_WHAT YOU NEED TO DO_
Every line from the start of the records below to the line containing "--orange:#d07033; --orange-line:#a94f1f; --red:#cc6530;" should be retyped exactly, that line included, and no others.

--- START ---

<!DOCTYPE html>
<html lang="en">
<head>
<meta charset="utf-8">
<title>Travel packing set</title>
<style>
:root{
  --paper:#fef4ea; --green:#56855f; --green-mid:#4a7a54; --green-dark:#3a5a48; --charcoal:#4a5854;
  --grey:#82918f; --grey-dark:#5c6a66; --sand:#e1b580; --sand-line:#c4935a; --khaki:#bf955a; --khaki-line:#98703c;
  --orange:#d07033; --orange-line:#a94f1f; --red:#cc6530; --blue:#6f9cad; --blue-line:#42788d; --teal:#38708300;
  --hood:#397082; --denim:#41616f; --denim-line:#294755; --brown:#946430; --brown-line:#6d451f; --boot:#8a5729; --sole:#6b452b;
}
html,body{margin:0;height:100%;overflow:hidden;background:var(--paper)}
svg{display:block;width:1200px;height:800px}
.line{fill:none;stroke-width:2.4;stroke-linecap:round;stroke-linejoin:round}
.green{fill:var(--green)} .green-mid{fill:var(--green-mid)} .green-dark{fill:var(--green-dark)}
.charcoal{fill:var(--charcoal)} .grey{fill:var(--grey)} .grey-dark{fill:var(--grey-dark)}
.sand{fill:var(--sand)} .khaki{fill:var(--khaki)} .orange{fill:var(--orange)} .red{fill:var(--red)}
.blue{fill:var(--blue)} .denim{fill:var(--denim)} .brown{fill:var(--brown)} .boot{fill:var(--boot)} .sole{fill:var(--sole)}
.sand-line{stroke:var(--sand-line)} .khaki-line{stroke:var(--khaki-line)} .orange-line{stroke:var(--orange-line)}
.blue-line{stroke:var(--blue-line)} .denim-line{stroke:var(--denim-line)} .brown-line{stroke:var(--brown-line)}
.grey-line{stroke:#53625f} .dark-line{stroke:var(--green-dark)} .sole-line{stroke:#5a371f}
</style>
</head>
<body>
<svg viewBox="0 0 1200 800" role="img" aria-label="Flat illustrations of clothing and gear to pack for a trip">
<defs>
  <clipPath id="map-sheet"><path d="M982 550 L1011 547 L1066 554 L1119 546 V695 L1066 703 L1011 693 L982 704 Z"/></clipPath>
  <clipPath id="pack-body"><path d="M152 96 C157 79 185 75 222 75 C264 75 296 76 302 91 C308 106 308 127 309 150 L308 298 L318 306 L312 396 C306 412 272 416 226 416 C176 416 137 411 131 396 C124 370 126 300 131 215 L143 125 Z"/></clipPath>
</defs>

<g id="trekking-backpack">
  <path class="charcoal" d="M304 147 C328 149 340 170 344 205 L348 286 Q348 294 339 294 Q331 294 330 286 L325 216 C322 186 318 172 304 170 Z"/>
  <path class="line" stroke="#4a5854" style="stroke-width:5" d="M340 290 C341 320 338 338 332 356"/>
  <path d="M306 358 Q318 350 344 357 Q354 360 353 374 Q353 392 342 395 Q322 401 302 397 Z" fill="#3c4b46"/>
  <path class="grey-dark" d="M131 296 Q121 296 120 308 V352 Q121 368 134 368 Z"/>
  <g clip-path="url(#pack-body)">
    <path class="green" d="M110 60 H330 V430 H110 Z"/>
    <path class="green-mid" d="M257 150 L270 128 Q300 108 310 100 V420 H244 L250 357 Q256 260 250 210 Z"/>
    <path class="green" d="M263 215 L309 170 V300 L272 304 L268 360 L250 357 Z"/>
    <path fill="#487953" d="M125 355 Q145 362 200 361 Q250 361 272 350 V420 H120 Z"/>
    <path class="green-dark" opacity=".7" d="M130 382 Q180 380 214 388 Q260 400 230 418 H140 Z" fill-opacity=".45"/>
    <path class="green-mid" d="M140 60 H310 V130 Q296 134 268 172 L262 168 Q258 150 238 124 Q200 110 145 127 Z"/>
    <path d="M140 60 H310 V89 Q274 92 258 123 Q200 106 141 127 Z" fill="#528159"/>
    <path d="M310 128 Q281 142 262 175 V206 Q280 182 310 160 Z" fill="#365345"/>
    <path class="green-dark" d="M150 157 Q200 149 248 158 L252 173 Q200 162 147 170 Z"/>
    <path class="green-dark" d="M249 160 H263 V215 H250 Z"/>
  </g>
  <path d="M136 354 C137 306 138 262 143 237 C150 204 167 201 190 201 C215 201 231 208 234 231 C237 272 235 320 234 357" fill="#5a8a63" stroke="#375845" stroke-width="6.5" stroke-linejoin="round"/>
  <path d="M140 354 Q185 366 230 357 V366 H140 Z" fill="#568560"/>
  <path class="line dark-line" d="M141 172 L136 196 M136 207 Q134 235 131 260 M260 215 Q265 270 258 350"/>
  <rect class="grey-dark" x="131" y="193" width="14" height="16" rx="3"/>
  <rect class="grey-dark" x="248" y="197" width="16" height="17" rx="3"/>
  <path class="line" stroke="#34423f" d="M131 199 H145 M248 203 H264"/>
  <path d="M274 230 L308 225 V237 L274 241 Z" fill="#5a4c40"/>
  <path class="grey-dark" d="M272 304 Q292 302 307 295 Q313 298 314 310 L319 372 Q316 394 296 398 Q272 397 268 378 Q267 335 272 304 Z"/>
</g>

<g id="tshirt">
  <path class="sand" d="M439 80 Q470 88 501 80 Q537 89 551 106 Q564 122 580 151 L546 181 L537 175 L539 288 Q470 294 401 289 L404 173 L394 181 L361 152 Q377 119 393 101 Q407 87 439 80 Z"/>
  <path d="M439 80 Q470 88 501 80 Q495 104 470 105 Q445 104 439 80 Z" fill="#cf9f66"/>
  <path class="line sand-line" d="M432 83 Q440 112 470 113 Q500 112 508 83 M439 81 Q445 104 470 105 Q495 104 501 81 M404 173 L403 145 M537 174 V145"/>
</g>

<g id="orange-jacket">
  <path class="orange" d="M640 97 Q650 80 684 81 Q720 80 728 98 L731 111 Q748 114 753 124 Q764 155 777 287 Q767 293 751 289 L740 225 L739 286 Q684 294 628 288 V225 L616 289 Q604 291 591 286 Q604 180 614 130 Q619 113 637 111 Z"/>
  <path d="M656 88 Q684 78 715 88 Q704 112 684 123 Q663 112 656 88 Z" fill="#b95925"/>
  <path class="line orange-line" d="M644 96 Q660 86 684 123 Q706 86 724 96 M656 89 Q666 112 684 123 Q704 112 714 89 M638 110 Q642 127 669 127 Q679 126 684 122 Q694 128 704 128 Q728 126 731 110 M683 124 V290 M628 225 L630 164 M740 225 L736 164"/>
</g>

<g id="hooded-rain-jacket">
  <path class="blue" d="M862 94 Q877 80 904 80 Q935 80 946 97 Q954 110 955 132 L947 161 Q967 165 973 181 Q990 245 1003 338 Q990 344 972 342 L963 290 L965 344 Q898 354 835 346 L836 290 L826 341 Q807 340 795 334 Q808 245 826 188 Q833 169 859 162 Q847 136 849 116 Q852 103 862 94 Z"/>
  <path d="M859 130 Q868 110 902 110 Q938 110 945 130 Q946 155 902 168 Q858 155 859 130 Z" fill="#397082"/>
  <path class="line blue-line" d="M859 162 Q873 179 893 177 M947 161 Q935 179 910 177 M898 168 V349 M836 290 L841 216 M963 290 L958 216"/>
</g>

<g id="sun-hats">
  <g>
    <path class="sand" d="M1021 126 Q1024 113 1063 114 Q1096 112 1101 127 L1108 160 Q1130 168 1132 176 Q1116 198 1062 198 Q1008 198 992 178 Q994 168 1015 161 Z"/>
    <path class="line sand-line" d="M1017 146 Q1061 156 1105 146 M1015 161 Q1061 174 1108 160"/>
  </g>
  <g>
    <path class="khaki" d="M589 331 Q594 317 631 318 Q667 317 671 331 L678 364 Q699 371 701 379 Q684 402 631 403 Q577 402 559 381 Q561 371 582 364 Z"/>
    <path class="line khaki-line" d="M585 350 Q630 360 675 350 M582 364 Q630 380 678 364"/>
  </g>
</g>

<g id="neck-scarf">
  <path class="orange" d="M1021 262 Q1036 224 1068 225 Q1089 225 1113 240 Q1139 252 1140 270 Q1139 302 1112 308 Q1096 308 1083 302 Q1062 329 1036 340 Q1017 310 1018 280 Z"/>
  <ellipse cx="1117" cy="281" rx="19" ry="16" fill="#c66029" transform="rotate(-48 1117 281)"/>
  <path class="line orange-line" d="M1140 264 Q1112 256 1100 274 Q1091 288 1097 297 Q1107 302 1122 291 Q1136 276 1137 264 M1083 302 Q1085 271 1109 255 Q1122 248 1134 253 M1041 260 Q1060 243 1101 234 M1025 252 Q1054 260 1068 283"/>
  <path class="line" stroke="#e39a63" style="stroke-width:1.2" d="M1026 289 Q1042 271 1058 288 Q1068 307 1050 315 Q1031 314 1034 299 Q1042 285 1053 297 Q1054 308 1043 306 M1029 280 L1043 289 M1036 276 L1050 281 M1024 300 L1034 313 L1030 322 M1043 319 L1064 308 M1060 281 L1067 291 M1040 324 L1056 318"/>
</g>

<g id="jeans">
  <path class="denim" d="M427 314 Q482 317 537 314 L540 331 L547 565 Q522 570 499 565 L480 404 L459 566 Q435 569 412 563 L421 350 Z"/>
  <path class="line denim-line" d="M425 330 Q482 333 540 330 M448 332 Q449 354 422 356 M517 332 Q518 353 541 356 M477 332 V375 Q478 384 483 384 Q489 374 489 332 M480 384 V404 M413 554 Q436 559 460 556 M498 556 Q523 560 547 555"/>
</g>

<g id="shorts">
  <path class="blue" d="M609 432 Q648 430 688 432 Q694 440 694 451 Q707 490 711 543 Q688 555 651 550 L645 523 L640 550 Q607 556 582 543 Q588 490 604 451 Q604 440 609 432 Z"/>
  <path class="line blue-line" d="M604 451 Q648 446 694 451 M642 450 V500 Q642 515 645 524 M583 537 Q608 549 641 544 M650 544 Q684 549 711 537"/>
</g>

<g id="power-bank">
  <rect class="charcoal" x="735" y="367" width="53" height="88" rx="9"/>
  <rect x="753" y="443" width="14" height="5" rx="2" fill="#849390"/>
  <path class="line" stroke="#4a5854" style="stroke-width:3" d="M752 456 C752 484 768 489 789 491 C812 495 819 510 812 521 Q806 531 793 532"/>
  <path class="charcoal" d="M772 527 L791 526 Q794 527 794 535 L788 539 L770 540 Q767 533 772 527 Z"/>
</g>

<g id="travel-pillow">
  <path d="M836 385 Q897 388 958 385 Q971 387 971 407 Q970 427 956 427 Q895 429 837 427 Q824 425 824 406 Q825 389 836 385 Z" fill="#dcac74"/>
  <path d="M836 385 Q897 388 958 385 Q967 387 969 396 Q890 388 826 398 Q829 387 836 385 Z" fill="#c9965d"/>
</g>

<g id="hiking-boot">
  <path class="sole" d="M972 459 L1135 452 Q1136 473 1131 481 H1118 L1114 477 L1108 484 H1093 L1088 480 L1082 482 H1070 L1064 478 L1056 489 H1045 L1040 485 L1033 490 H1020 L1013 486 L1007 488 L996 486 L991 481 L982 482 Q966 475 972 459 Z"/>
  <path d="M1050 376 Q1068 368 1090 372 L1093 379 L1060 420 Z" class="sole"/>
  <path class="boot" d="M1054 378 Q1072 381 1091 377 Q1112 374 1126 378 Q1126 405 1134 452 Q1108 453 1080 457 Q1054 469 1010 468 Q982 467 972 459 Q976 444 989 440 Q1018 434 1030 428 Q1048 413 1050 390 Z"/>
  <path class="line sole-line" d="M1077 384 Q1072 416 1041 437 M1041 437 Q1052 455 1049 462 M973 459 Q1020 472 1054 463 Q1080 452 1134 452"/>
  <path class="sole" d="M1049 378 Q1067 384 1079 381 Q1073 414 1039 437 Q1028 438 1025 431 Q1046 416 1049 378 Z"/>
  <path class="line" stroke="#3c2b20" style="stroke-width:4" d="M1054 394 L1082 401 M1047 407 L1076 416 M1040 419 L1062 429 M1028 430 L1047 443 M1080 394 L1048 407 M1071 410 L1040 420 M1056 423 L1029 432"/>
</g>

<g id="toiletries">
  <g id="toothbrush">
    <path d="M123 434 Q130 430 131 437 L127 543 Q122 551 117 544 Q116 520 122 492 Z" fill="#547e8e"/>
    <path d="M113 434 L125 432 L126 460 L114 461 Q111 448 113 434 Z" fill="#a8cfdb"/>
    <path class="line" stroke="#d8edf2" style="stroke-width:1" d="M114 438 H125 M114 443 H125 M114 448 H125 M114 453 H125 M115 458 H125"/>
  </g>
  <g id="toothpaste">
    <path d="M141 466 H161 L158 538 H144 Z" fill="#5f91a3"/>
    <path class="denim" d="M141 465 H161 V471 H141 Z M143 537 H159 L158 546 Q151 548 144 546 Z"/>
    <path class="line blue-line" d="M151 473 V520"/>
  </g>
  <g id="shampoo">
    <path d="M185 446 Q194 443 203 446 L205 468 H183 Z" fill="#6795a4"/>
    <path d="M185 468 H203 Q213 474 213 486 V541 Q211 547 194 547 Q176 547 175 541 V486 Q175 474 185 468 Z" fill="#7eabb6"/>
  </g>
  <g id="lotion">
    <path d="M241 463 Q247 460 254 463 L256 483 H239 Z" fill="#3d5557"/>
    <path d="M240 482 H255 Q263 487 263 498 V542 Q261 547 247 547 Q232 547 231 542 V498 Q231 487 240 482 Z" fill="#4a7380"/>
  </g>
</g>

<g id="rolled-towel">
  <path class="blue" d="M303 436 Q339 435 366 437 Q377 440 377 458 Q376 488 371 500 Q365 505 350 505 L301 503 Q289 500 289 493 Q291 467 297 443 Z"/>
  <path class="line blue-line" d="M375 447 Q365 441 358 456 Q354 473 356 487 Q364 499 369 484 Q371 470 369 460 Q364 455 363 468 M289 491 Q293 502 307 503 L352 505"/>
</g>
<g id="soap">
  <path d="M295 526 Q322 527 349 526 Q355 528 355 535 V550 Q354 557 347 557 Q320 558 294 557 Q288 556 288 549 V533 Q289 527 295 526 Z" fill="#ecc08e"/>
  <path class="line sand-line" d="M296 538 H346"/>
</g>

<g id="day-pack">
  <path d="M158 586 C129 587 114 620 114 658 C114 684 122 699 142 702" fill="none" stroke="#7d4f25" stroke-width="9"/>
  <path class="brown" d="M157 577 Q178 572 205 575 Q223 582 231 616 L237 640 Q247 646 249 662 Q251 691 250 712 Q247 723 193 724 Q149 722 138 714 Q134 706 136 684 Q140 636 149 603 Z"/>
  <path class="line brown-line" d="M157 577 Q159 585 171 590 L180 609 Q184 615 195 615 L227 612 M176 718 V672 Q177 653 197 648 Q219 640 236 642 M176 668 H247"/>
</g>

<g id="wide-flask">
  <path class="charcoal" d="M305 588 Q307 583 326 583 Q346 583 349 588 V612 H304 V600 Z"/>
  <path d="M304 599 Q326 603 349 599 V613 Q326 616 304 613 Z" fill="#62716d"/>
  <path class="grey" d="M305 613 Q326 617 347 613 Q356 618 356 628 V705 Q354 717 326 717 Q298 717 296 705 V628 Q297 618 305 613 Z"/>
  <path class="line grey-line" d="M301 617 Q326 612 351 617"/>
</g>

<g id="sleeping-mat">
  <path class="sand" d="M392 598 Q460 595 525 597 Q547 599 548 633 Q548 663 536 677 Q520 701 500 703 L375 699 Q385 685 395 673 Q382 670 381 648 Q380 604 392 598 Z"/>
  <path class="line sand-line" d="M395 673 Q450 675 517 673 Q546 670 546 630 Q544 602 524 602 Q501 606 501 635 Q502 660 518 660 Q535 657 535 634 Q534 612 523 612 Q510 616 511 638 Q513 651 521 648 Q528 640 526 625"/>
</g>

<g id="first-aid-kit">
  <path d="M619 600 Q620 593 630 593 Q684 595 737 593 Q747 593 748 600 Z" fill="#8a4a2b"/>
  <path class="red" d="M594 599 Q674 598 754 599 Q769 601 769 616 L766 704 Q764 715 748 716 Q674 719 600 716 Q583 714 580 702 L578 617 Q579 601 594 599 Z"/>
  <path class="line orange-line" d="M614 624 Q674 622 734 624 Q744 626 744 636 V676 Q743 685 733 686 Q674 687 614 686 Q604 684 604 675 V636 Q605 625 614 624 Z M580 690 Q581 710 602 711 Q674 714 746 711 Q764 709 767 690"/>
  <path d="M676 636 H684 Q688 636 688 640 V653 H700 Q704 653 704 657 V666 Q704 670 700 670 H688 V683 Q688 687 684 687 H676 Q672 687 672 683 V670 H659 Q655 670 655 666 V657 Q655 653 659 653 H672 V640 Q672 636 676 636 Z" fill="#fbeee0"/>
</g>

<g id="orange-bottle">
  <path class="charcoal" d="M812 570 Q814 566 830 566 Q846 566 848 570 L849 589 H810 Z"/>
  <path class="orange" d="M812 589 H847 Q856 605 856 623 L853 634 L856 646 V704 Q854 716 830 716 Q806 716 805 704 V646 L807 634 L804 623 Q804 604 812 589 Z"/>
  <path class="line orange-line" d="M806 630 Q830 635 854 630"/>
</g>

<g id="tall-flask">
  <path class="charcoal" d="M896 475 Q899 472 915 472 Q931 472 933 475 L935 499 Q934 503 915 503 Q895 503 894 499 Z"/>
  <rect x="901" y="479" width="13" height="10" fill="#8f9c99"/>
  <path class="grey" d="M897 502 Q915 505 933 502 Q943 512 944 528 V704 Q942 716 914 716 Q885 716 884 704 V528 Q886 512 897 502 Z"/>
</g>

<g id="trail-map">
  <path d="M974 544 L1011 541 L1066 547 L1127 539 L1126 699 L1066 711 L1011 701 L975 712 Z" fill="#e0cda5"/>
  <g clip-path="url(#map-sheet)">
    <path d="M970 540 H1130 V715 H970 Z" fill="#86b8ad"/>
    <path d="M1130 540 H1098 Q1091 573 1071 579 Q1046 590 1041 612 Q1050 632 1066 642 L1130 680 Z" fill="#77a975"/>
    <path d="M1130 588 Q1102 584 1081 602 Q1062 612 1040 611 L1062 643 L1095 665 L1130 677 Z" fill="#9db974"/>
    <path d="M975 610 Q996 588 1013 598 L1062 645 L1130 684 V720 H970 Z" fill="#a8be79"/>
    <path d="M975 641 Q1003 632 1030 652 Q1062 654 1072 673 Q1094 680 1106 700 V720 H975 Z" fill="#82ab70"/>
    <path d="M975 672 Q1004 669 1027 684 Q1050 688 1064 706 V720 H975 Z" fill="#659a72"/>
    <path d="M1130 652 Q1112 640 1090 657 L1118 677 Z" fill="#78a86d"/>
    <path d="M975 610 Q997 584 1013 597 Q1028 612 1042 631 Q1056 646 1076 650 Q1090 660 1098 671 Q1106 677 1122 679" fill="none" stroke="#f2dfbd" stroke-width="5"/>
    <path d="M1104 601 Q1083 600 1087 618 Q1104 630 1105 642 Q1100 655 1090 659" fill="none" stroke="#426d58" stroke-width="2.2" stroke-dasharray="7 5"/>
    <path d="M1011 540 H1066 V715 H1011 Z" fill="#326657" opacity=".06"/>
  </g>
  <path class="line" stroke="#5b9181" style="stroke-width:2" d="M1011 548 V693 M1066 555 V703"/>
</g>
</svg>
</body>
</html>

--- END ---

_THE ANSWER_
<!DOCTYPE html>
<html lang="en">
<head>
<meta charset="utf-8">
<title>Travel packing set</title>
<style>
:root{
  --paper:#fef4ea; --green:#56855f; --green-mid:#4a7a54; --green-dark:#3a5a48; --charcoal:#4a5854;
  --grey:#82918f; --grey-dark:#5c6a66; --sand:#e1b580; --sand-line:#c4935a; --khaki:#bf955a; --khaki-line:#98703c;
  --orange:#d07033; --orange-line:#a94f1f; --red:#cc6530; --blue:#6f9cad; --blue-line:#42788d; --teal:#38708300;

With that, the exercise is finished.